§ **Your goal**:
Work through the listing below and count the lines that hold "href". Answer with the number alone.

····················

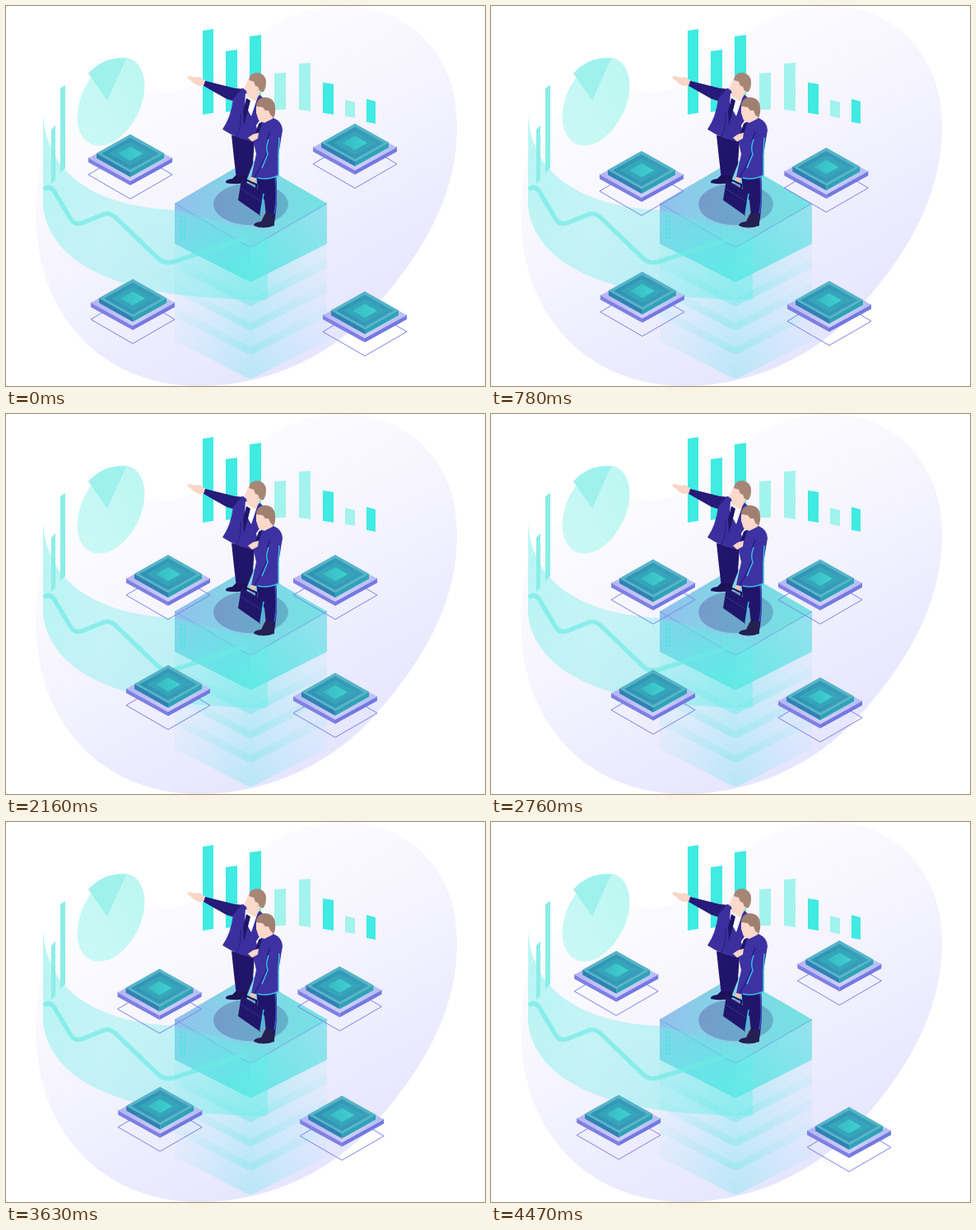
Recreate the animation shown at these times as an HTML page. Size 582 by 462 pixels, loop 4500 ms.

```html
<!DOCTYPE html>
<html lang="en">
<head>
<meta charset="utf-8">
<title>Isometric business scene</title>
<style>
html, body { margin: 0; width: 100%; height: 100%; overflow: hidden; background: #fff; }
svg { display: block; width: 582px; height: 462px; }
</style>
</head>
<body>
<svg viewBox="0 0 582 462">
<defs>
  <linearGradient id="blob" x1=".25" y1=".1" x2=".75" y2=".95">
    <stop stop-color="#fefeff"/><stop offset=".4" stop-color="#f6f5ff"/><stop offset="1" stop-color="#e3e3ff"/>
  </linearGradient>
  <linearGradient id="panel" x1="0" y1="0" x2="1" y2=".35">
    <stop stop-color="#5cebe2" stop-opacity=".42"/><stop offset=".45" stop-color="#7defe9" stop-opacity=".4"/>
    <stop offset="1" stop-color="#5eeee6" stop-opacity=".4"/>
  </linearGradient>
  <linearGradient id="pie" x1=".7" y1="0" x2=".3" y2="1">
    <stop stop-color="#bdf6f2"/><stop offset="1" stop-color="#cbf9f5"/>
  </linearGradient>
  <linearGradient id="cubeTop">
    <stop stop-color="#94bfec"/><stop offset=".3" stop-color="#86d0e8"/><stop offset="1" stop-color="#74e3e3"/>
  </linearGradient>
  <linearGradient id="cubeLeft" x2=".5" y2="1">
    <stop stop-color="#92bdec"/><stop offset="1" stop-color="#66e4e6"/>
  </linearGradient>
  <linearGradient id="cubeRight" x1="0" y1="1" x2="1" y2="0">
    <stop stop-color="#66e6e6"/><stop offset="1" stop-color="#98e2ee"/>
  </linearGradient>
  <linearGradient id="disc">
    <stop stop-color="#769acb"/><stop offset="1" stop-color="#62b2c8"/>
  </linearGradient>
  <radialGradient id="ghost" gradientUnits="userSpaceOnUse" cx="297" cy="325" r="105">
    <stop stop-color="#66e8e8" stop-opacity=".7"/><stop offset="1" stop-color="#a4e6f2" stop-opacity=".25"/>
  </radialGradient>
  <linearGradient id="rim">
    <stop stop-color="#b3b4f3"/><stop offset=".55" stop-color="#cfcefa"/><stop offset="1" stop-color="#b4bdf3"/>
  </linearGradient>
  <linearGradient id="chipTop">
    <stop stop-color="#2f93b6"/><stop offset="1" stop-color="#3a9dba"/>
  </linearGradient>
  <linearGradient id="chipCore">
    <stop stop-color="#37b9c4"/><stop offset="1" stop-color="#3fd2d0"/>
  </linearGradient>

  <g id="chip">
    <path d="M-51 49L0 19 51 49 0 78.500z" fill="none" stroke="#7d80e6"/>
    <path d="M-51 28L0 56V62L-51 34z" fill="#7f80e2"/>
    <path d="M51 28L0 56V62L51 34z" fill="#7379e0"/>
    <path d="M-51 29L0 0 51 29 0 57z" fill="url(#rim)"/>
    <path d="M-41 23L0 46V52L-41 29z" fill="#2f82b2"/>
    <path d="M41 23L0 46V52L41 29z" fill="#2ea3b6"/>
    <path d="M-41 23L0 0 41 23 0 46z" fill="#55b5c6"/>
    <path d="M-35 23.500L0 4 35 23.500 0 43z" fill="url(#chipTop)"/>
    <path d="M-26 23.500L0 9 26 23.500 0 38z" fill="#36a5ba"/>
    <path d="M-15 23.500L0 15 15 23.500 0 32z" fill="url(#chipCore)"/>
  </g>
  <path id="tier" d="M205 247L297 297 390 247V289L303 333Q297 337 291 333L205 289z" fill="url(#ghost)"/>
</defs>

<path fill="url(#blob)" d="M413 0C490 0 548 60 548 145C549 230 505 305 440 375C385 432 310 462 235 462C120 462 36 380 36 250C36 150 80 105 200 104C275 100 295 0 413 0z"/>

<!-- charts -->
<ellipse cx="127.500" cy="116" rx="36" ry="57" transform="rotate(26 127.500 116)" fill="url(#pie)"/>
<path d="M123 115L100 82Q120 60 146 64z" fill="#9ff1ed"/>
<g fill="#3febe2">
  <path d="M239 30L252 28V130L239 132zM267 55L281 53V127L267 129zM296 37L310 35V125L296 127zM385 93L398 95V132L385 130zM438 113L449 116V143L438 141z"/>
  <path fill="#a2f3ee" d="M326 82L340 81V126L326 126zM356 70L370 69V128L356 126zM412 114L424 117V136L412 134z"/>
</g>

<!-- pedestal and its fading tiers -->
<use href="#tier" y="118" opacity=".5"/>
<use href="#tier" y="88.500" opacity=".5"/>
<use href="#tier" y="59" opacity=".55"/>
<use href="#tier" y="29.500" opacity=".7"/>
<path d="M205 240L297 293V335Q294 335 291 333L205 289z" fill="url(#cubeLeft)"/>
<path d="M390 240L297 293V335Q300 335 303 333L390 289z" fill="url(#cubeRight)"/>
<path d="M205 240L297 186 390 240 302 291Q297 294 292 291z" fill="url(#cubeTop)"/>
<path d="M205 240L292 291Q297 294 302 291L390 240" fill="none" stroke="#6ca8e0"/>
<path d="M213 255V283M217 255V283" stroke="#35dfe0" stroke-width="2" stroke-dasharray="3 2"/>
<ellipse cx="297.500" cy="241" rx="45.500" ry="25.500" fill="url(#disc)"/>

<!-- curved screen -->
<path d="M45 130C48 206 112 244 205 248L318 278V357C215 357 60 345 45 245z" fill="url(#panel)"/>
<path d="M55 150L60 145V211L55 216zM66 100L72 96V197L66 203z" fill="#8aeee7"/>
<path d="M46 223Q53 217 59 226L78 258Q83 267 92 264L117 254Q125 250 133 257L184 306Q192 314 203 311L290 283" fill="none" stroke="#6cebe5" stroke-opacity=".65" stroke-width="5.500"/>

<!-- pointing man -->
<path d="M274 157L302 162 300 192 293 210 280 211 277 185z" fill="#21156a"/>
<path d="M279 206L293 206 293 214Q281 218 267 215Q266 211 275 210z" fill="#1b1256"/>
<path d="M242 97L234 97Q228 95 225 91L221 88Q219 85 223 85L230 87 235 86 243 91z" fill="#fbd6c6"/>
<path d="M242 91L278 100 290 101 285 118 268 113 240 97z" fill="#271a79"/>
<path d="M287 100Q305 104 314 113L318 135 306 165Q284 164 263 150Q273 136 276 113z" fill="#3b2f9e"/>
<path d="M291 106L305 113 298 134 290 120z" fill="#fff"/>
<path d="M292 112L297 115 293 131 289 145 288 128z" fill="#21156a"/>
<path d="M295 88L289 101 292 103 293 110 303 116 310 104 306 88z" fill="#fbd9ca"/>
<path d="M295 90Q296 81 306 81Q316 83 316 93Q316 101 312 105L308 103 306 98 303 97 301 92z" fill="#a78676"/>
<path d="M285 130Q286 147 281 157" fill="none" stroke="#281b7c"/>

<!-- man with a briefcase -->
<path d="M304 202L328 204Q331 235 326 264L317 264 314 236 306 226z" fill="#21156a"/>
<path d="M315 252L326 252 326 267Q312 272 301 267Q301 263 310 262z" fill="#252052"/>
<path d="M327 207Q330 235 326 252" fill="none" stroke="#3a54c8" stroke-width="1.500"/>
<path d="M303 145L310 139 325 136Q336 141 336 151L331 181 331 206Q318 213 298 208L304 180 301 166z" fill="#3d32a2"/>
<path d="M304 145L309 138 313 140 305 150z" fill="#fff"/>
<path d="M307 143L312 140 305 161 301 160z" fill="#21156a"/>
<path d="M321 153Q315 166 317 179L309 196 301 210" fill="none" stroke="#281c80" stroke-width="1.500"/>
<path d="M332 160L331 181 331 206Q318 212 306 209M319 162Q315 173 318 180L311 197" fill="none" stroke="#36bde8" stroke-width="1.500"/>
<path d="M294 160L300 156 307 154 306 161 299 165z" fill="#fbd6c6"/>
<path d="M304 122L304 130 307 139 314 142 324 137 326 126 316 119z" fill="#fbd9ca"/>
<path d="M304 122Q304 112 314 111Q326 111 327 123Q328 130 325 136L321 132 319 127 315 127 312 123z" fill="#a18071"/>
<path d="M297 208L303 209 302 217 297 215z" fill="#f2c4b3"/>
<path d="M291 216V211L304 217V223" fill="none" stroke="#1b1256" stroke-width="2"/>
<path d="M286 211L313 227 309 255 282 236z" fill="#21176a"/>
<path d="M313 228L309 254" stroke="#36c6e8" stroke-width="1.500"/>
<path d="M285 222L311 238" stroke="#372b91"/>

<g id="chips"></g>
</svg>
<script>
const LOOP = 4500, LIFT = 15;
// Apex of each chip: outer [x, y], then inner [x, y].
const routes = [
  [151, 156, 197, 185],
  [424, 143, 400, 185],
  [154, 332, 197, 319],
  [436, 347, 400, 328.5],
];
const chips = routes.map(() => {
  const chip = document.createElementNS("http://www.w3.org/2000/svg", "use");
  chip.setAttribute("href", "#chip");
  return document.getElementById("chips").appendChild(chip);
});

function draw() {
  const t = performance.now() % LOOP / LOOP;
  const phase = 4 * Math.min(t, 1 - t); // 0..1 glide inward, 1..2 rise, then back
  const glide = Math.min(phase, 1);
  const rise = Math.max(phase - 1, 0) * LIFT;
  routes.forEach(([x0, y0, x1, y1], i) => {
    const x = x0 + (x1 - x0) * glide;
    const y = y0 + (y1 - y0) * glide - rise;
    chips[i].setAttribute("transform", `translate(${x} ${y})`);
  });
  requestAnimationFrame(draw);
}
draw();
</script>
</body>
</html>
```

····················

§ **Solution to the exercise**:
5